List each line of the data in which the string "left" appears.

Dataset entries
--------------------------------
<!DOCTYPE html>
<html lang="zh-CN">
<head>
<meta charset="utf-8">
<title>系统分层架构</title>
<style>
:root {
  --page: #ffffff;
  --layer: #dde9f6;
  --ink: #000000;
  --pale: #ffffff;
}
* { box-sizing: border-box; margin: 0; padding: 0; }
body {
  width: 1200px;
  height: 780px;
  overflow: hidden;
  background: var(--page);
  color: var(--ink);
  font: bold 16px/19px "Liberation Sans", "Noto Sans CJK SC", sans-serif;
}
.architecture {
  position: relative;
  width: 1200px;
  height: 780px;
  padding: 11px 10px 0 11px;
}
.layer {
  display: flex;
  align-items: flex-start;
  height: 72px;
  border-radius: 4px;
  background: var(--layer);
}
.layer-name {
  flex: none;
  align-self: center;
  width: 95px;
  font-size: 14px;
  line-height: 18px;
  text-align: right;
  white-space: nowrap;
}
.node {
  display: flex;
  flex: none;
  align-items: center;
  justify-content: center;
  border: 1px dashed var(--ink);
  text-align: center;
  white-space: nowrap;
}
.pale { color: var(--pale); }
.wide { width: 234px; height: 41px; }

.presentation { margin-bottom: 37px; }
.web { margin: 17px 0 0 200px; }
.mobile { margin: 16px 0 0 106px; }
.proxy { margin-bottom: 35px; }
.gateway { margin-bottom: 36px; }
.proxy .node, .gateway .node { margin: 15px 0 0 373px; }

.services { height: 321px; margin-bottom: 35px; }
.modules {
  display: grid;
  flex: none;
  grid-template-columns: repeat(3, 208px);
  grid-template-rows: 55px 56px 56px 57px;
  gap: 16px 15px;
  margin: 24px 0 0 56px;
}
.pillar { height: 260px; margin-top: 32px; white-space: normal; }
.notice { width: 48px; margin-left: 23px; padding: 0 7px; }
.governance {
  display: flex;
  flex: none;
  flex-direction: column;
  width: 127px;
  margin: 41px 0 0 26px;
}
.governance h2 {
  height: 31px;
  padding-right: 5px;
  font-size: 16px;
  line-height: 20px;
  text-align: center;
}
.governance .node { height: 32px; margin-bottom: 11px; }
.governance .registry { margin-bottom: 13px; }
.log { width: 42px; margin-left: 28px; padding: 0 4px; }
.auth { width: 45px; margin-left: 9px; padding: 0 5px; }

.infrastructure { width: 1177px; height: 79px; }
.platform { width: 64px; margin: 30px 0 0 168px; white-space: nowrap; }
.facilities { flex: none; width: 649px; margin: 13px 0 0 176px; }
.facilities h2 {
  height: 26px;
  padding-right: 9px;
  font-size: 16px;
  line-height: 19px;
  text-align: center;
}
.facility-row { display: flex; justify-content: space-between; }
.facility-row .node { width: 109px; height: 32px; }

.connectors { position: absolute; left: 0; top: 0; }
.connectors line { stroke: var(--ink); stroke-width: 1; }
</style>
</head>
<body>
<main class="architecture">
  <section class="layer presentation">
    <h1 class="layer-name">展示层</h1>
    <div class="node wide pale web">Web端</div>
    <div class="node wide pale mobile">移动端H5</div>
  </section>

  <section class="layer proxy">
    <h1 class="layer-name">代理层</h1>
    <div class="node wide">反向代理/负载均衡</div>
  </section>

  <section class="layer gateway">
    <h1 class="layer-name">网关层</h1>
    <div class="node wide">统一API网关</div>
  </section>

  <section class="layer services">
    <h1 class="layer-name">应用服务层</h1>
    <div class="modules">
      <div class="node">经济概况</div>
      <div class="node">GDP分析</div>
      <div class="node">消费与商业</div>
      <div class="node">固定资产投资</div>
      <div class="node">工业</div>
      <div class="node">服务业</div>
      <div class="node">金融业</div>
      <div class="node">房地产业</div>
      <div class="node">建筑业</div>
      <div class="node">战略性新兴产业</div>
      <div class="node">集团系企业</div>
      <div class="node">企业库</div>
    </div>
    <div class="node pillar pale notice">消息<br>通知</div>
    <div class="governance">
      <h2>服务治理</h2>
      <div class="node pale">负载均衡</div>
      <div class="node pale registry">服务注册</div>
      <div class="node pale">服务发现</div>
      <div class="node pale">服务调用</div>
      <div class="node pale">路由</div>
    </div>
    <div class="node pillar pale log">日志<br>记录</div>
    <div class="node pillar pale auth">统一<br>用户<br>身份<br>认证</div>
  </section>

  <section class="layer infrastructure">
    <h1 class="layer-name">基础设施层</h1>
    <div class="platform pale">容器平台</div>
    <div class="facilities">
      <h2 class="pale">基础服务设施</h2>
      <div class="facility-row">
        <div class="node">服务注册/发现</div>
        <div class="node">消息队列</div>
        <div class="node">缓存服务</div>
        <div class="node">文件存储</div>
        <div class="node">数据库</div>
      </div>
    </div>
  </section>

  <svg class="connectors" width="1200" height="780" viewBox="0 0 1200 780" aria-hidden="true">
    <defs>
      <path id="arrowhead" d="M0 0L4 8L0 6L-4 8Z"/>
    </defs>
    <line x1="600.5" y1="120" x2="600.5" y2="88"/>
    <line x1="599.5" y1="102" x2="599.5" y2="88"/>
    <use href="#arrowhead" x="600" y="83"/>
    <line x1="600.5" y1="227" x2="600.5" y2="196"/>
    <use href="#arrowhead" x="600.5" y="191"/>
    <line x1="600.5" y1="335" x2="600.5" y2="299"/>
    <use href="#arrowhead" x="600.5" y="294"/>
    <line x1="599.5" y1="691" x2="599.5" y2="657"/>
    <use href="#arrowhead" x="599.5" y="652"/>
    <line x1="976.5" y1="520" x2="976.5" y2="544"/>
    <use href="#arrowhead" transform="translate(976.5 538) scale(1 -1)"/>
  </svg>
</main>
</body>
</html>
--------------------------------
**Task response:**
.notice { width: 48px; margin-left: 23px; padding: 0 7px; }
.log { width: 42px; margin-left: 28px; padding: 0 4px; }
.auth { width: 45px; margin-left: 9px; padding: 0 5px; }
.connectors { position: absolute; left: 0; top: 0; }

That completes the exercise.